The next thing that happened was pure coincidence . The race that I run each year is the 10k, which happens on Friday. Then, for the Marathon on Sunday, I cheer for my teammates and friends. The past couple years, I’ve dressed up and handed out tissues (for runny noses which happens when you run in cold weather) in front of the hot dog restaurant on Main Street in the Magic Kingdom. After the races, a lot of people post pictures on Facebook in their favorite running group pages. I also posted a picture of myself in my Mike hoodie holding my JDRF sign.
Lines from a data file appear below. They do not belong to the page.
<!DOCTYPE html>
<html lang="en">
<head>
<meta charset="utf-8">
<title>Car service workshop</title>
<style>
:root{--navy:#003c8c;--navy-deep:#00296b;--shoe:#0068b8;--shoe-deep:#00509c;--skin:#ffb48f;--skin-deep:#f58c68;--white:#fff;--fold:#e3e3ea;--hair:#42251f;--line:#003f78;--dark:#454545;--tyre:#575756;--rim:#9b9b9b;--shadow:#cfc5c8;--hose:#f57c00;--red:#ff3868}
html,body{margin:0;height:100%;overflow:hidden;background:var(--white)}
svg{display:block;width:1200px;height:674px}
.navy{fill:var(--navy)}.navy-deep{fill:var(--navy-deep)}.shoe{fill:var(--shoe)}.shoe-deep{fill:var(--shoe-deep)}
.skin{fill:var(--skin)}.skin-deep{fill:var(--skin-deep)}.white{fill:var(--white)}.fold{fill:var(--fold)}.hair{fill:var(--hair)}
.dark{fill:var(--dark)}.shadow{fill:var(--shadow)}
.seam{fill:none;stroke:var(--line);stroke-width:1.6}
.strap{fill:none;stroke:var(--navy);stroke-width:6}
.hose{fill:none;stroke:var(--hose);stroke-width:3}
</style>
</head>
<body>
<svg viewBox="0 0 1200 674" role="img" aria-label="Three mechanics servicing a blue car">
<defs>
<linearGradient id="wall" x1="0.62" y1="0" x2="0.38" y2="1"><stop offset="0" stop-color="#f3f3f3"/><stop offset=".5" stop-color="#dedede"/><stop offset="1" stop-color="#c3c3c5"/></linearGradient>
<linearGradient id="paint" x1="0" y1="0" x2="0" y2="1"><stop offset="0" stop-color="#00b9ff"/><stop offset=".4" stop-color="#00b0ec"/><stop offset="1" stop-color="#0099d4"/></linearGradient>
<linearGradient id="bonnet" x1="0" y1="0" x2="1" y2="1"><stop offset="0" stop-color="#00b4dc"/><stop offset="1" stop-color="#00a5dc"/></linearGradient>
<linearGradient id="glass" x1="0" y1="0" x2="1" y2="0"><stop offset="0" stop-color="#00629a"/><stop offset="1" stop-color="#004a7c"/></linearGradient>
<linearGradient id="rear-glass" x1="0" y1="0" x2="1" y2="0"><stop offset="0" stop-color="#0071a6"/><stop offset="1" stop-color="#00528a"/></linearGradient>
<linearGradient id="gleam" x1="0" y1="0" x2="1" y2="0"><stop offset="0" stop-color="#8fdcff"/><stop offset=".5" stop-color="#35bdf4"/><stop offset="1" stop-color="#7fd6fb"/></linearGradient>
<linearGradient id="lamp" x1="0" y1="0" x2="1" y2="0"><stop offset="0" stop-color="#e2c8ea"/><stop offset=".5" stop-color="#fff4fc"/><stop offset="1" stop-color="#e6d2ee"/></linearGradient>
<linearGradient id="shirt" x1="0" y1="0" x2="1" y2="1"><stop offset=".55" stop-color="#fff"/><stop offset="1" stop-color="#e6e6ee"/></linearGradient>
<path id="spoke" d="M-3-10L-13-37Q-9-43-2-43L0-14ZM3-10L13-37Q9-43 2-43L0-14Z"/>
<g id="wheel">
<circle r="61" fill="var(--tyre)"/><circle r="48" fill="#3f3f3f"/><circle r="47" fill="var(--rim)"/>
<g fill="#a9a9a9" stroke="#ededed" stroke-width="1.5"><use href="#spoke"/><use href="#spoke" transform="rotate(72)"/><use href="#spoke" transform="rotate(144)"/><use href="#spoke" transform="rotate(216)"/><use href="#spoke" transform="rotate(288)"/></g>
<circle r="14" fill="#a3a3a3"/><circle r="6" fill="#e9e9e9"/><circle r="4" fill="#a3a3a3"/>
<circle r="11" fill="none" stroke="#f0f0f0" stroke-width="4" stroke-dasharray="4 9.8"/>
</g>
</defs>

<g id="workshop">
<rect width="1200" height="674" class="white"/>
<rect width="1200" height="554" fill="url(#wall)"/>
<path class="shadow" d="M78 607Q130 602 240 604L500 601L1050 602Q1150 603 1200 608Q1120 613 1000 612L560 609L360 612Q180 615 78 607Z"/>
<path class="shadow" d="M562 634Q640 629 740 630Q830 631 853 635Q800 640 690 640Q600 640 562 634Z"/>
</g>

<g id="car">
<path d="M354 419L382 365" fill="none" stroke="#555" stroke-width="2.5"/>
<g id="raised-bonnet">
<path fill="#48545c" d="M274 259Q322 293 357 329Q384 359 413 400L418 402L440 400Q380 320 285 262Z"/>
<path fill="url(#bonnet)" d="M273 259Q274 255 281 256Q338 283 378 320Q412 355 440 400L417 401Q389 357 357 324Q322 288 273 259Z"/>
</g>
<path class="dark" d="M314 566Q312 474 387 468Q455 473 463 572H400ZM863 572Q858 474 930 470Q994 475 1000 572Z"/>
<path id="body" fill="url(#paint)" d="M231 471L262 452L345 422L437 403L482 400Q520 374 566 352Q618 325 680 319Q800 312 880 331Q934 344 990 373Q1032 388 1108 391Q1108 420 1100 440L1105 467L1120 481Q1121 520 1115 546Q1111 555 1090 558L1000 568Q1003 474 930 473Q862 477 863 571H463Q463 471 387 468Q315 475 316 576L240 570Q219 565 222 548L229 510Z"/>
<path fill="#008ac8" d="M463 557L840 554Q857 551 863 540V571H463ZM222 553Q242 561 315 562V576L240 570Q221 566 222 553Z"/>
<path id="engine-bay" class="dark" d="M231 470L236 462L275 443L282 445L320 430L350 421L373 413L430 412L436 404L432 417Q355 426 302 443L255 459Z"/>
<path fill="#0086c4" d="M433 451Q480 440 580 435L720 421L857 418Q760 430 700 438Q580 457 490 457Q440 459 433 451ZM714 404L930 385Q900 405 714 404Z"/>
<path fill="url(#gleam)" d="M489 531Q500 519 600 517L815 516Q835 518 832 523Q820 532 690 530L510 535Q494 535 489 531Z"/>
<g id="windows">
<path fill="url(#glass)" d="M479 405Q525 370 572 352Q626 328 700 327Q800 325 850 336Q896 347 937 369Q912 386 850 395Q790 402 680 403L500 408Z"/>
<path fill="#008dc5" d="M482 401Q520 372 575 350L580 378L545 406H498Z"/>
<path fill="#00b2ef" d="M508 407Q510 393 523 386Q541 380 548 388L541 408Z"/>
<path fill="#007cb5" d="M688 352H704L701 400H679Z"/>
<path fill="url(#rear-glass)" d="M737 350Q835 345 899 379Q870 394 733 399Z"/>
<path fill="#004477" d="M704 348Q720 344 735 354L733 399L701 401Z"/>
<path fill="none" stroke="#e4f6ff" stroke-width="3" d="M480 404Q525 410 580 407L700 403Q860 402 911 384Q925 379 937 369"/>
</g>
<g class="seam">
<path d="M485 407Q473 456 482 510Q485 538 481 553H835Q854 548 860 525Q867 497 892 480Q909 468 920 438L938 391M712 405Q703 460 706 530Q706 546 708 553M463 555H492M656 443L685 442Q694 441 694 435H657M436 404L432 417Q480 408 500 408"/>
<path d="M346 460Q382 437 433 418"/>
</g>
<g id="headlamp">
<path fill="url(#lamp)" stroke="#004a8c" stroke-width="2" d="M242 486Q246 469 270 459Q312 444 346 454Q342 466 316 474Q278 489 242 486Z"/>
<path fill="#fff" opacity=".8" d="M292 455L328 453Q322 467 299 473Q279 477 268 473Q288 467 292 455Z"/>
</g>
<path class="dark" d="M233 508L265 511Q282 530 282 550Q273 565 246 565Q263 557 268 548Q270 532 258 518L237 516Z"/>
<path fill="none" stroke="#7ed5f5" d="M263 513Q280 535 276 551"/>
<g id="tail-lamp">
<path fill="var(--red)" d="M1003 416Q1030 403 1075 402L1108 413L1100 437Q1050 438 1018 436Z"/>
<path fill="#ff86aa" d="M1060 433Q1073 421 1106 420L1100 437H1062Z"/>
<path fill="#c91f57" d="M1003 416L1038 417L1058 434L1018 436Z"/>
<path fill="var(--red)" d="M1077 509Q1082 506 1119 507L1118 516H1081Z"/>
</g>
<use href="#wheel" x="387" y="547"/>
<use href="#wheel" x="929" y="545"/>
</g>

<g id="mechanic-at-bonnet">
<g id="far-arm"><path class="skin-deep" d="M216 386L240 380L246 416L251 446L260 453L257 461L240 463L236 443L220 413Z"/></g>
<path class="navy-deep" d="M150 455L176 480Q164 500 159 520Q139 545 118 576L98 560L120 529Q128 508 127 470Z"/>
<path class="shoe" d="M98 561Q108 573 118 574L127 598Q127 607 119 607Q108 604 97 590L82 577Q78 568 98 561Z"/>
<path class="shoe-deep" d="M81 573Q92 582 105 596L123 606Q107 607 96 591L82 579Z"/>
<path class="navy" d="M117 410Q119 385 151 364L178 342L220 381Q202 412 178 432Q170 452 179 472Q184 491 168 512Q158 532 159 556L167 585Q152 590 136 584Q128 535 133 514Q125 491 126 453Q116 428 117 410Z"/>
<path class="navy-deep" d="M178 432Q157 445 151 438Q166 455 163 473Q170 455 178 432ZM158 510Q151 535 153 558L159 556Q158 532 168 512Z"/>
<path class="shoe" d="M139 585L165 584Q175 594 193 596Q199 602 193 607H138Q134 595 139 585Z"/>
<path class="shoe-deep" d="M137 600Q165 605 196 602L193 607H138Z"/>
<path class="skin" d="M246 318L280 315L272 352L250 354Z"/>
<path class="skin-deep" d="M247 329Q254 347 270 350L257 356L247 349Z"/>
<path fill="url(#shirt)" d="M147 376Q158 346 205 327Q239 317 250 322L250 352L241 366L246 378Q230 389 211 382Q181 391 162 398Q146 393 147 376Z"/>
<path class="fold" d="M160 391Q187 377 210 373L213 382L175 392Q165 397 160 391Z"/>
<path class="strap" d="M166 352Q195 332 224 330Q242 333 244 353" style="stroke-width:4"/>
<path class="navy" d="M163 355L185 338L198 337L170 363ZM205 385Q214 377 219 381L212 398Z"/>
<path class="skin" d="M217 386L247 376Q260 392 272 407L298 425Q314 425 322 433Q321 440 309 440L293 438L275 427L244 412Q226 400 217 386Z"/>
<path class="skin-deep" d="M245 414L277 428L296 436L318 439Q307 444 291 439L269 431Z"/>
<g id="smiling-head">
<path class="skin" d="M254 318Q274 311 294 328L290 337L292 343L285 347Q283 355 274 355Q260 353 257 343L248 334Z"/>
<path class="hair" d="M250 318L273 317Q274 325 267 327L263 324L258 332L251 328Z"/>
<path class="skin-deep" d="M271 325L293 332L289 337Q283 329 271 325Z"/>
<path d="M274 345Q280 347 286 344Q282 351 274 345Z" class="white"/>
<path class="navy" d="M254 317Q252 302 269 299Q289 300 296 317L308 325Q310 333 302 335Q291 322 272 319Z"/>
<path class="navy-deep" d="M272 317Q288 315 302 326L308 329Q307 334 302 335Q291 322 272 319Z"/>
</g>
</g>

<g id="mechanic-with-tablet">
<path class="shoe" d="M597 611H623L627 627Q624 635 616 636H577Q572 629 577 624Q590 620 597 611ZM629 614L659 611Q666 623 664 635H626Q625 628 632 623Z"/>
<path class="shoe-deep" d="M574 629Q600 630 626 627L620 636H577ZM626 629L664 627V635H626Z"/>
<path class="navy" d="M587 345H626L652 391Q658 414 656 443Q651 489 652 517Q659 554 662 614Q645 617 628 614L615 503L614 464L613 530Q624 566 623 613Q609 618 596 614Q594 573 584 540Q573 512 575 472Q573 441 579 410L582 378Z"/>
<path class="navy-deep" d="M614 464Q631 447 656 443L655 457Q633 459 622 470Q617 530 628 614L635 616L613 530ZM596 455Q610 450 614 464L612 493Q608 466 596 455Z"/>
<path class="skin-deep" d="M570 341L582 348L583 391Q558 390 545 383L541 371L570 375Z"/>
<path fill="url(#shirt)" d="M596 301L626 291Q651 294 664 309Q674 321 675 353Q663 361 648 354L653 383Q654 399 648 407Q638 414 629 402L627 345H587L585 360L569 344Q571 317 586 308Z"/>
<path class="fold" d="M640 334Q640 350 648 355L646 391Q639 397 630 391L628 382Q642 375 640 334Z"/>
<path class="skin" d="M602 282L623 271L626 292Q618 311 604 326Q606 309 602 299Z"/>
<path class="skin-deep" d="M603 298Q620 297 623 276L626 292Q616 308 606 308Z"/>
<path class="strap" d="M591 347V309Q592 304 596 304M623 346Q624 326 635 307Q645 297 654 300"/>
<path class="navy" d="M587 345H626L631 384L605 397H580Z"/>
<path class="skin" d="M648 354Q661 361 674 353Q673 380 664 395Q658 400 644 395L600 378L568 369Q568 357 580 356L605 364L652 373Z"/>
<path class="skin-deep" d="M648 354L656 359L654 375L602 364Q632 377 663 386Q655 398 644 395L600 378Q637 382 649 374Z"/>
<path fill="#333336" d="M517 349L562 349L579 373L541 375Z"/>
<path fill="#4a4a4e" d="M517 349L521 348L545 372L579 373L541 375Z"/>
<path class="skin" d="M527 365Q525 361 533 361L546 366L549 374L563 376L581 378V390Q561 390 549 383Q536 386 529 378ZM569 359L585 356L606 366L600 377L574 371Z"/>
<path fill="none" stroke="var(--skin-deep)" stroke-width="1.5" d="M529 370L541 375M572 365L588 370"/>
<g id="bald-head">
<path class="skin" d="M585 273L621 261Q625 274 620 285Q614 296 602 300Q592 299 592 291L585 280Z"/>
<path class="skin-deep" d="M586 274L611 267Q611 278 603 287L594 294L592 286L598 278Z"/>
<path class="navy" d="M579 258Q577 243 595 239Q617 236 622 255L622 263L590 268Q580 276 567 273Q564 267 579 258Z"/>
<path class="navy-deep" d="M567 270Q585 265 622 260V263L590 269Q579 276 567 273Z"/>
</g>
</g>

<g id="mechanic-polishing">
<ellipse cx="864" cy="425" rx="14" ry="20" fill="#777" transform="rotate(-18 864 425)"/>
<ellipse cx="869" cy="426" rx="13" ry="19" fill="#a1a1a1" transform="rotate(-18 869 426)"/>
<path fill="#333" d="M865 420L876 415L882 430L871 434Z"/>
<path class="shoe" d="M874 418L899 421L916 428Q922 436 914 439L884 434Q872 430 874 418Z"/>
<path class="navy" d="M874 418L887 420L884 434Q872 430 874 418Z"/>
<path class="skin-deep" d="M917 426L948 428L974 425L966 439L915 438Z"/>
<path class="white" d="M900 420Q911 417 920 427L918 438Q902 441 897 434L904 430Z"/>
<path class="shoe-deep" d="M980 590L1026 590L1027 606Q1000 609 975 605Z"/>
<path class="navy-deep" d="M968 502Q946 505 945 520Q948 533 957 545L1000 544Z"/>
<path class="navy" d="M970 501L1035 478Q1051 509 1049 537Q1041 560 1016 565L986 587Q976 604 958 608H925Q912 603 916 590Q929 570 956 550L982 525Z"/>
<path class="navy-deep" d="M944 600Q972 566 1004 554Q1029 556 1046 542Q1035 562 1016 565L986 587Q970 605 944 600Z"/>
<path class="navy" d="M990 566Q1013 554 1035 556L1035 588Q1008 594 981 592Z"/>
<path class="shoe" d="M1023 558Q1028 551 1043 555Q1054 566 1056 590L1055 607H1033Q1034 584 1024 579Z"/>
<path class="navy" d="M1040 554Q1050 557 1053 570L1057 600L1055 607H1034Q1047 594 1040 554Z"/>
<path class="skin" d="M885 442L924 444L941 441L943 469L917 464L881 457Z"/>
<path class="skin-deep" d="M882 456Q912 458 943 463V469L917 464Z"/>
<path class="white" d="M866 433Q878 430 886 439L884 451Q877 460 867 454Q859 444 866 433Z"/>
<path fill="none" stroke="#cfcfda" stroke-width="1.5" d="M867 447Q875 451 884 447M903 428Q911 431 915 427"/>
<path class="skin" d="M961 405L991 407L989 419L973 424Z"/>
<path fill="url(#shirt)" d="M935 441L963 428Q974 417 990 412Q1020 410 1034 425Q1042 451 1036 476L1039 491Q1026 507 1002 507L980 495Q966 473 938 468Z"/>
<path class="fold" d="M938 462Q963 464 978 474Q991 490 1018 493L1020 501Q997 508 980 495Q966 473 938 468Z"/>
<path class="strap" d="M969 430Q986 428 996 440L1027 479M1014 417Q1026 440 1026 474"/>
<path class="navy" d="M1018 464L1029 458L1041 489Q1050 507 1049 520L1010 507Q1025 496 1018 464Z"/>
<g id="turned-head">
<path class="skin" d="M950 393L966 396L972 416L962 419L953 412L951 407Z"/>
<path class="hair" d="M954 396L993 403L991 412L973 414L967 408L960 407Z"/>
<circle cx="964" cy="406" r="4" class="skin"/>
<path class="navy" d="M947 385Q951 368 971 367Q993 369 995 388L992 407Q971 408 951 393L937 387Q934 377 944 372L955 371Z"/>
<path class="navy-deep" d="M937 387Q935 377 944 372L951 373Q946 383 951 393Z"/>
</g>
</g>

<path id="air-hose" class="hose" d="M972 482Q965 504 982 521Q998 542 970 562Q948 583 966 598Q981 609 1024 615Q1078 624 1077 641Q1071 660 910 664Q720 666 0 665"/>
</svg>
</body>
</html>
From the posted picture Right off the bat, I recruited someone else to run for the team. Then, a couple hours later a discussion was started by another Type 1 about how to fuel during the race.

So, this year, I wasn’t just a part of Team JDRF the fundraising team….. I was a facilitator for discussion about Type 1. This isn’t about tooting my own horn, except it is. It’s about never knowing when the opportunity to help someone is going to pop up and how good it feels!

There is a joke about runners wanting to talk about it all the time and nobody wanting to listen, so feel free to skip the next part, I understand 😄

The next passage is what I wrote on my Facebook page and kind of sums things up….

637 women in the 50-54 division. My place was 468. That might sound awful to you. To me, it feels the same as if I had won. Rising above Type 1 diabetes and Rheumatoid arthritis is my goal. Showing young people that they too can thrive, makes my heart so full. Thank you all for your support!! #Winning

#Type1diabetes #Type1 #WDWMarathon #JDRF #Type1lookslikeme